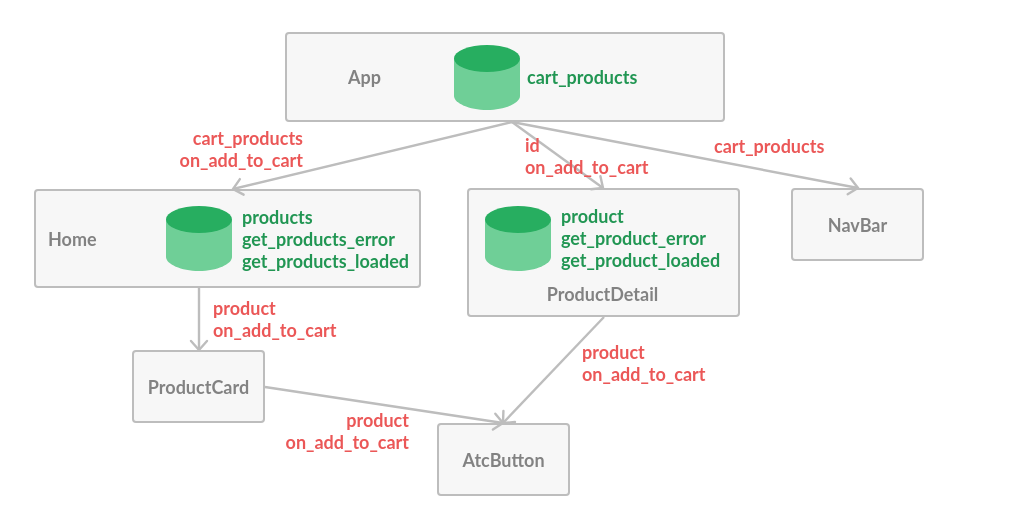
<!DOCTYPE html>
<html lang="en">
<head>
<meta charset="utf-8">
<title>Component state diagram</title>
<style>
:root {
  --paper: #ffffff;
  --box: #f7f7f7;
  --line: #bdbdbd;
  --name: #828282;
  --state: #219653;
  --prop: #eb5757;
  --store-top: #27ae60;
  --store-body: #6fcf97;
}
* { box-sizing: border-box; margin: 0; }
body {
  position: relative;
  width: 1024px;
  height: 512px;
  overflow: hidden;
  background: var(--paper);
  font: 700 18px/22px Lato, sans-serif;
  white-space: nowrap;
}
.node {
  position: absolute;
  background: var(--box);
  border: 2px solid var(--line);
  border-radius: 4px;
  color: var(--name);
}
.node h2 { font: inherit; }
.leaf {
  display: flex;
  align-items: center;
  justify-content: center;
  width: 133px;
  height: 73px;
  padding-top: 1px;
}
.row { display: flex; align-items: center; }
.store { flex: none; width: 66px; height: 65px; }
.state { color: var(--state); margin-left: 10px; }
.app { left: 285px; top: 32px; width: 440px; height: 90px; padding-left: 61px; }
.app h2 { width: 106px; }
.app .state { margin-left: 7px; }
.home { left: 34px; top: 189px; width: 387px; height: 99px; padding-left: 12px; }
.home h2 { width: 118px; }
.detail { left: 467px; top: 188px; width: 273px; height: 129px; padding: 15px 0 0 16px; }
.detail h2 { margin: 12px 0 0 -18px; text-align: center; }
.navbar { left: 791px; top: 188px; }
.card { left: 132px; top: 350px; }
.button { left: 437px; top: 423px; }
.edges { position: absolute; left: 0; top: 0; }
.props { position: absolute; color: var(--prop); }
.end { text-align: right; }
.to-home { right: 721px; top: 127px; }
.to-detail { left: 525px; top: 134px; }
.to-navbar { left: 714px; top: 135px; }
.to-card { left: 213px; top: 297px; }
.detail-to-button { left: 582px; top: 341px; }
.card-to-button { right: 615px; top: 409px; }
</style>
</head>
<body>
<section class="node row app">
  <h2>App</h2>
  <svg class="store" viewBox="0 0 66 65" aria-hidden="true">
    <defs>
      <g id="store">
        <path d="M0 14V51C0 58 15 65 33 65S66 58 66 51V14Z" fill="var(--store-body)"/>
        <ellipse cx="33" cy="13.5" rx="33" ry="13.5" fill="var(--store-top)"/>
      </g>
    </defs>
    <use href="#store"/>
  </svg>
  <p class="state">cart_products</p>
</section>

<section class="node row home">
  <h2>Home</h2>
  <svg class="store" viewBox="0 0 66 65" aria-hidden="true"><use href="#store"/></svg>
  <p class="state">products<br>get_products_error<br>get_products_loaded</p>
</section>

<section class="node detail">
  <div class="row">
    <svg class="store" viewBox="0 0 66 65" aria-hidden="true"><use href="#store"/></svg>
    <p class="state">product<br>get_product_error<br>get_product_loaded</p>
  </div>
  <h2>ProductDetail</h2>
</section>

<section class="node leaf navbar"><h2>NavBar</h2></section>
<section class="node leaf card"><h2>ProductCard</h2></section>
<section class="node leaf button"><h2>AtcButton</h2></section>

<svg class="edges" width="1024" height="512" viewBox="0 0 1024 512" fill="none" stroke="var(--line)" stroke-width="2.4" aria-hidden="true">
  <defs>
    <marker id="arrowhead" viewBox="-14 -12 18 24" markerWidth="18" markerHeight="24" refX="0" refY="0" markerUnits="userSpaceOnUse" orient="auto">
      <path d="M-9 -8L0 0L-9 8" stroke="var(--line)" stroke-width="2.4" stroke-linecap="round"/>
    </marker>
  </defs>
  <g marker-end="url(#arrowhead)">
    <path d="M512 122L233 189" marker-end="url(#arrowhead)"/>
    <path d="M512 122L603 188" marker-end="url(#arrowhead)"/>
    <path d="M512 122L858 188" marker-end="url(#arrowhead)"/>
    <path d="M199 288V350" marker-end="url(#arrowhead)"/>
    <path d="M265 387L503 423" marker-end="url(#arrowhead)"/>
    <path d="M604 317L503 423" marker-end="url(#arrowhead)"/>
  </g>
</svg>

<p class="props end to-home">cart_products<br>on_add_to_cart</p>
<p class="props to-detail">id<br>on_add_to_cart</p>
<p class="props to-navbar">cart_products</p>
<p class="props to-card">product<br>on_add_to_cart</p>
<p class="props detail-to-button">product<br>on_add_to_cart</p>
<p class="props end card-to-button">product<br>on_add_to_cart</p>
</body>
</html>
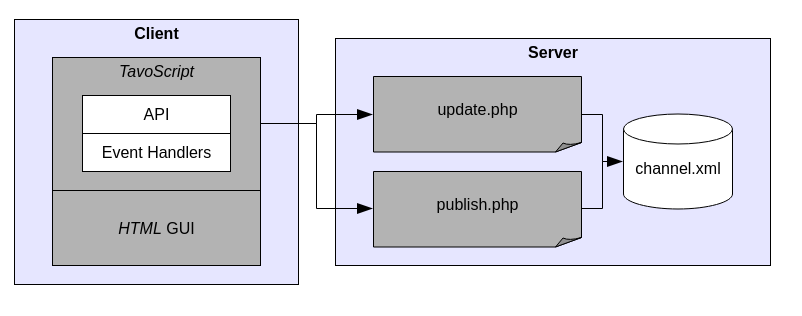
<!DOCTYPE html>
<html lang="en">
<head>
<meta charset="utf-8">
<title>Client and server architecture</title>
<style>
:root {
  --paper: #ffffff;
  --zone: #e6e6ff;
  --module: #b3b3b3;
  --fold: #8f8f8f;
  --ink: #000000;
}
* { box-sizing: border-box; }
body { margin: 0; background: var(--paper); }
.diagram {
  position: relative;
  width: 802px;
  height: 316px;
  overflow: hidden;
  background: var(--paper);
  color: var(--ink);
  font: 16px/18px "Liberation Sans", Arial, sans-serif;
  text-align: center;
}
h2, p { margin: 0; font-size: 16px; line-height: 18px; }
.zone {
  position: absolute;
  border: 1px solid var(--ink);
  background: var(--zone);
}
.client { left: 14px; top: 19px; width: 285px; height: 266px; padding: 5px 37px 0; }
.server { left: 335px; top: 38px; width: 436px; height: 228px; padding-top: 5px; }
.stack {
  height: 209px;
  margin-top: 14px;
  display: grid;
  grid-template-rows: 133px 76px;
  border: 1px solid var(--ink);
  background: var(--module);
}
.script { padding: 5px 29px 0; border-bottom: 1px solid var(--ink); }
.parts {
  height: 77px;
  margin-top: 14px;
  display: grid;
  grid-template-rows: 38px 37px;
  border: 1px solid var(--ink);
  background: var(--paper);
}
.parts p, .gui { display: flex; align-items: center; justify-content: center; }
.parts p:first-child { border-bottom: 1px solid var(--ink); }
.gui { white-space: pre; }
.shapes { position: absolute; inset: 0; }
.shapes .line { fill: none; stroke: var(--ink); }
.shapes .outline { stroke: var(--ink); }
.label { position: absolute; }
.file { left: 373px; width: 209px; }
.update { top: 101px; }
.publish { top: 196px; }
.channel { left: 623px; top: 160px; width: 110px; }
</style>
</head>
<body>
<main class="diagram">
  <section class="zone client">
    <h2>Client</h2>
    <div class="stack">
      <div class="script">
        <p><em>TavoScript</em></p>
        <div class="parts">
          <p>API</p>
          <p>Event Handlers</p>
        </div>
      </div>
      <p class="gui"><em>HTML</em> GUI</p>
    </div>
  </section>

  <section class="zone server">
    <h2>Server</h2>
  </section>

  <svg class="shapes" width="802" height="316" viewBox="0 0 802 316" aria-hidden="true">
    <defs>
      <g id="file-note" class="outline">
        <path d="M.5 .5H208.5V66.5L182.5 76H.5Z" fill="var(--module)"/>
        <path d="M182.5 76L190 67Q196 70 208.5 66.5Z" fill="var(--fold)"/>
      </g>
      <polygon id="arrowhead" points="0,0 -16,-5.5 -16,5.5" fill="var(--ink)"/>
    </defs>

    <use href="#file-note" x="373" y="76"/>
    <use href="#file-note" x="373" y="171"/>

    <g class="outline" fill="var(--paper)">
      <path d="M623.5 129V194C623.5 202 648 209 678 209S732.5 202 732.5 194V129Z"/>
      <ellipse cx="678" cy="129" rx="54.5" ry="15"/>
    </g>

    <g class="line">
      <path d="M260 123.5H316.5V114.5H360"/>
      <path d="M260 123.5H316.5V208.5H360"/>
      <path d="M582 114.5H602.5V161.5H610"/>
      <path d="M582 208.5H602.5V161.5H610"/>
    </g>
    <use href="#arrowhead" x="373" y="114.5"/>
    <use href="#arrowhead" x="373" y="208.5"/>
    <use href="#arrowhead" x="623" y="161.5"/>
  </svg>

  <p class="label file update">update.php</p>
  <p class="label file publish">publish.php</p>
  <p class="label channel">channel.xml</p>
</main>
</body>
</html>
○ ○ ○
## [What to do]
All lines that hold the word "file" should be copied from the data.

## [Exercise answer]
.file { left: 373px; width: 209px; }
      <g id="file-note" class="outline">
    <use href="#file-note" x="373" y="76"/>
    <use href="#file-note" x="373" y="171"/>
  <p class="label file update">update.php</p>
  <p class="label file publish">publish.php</p>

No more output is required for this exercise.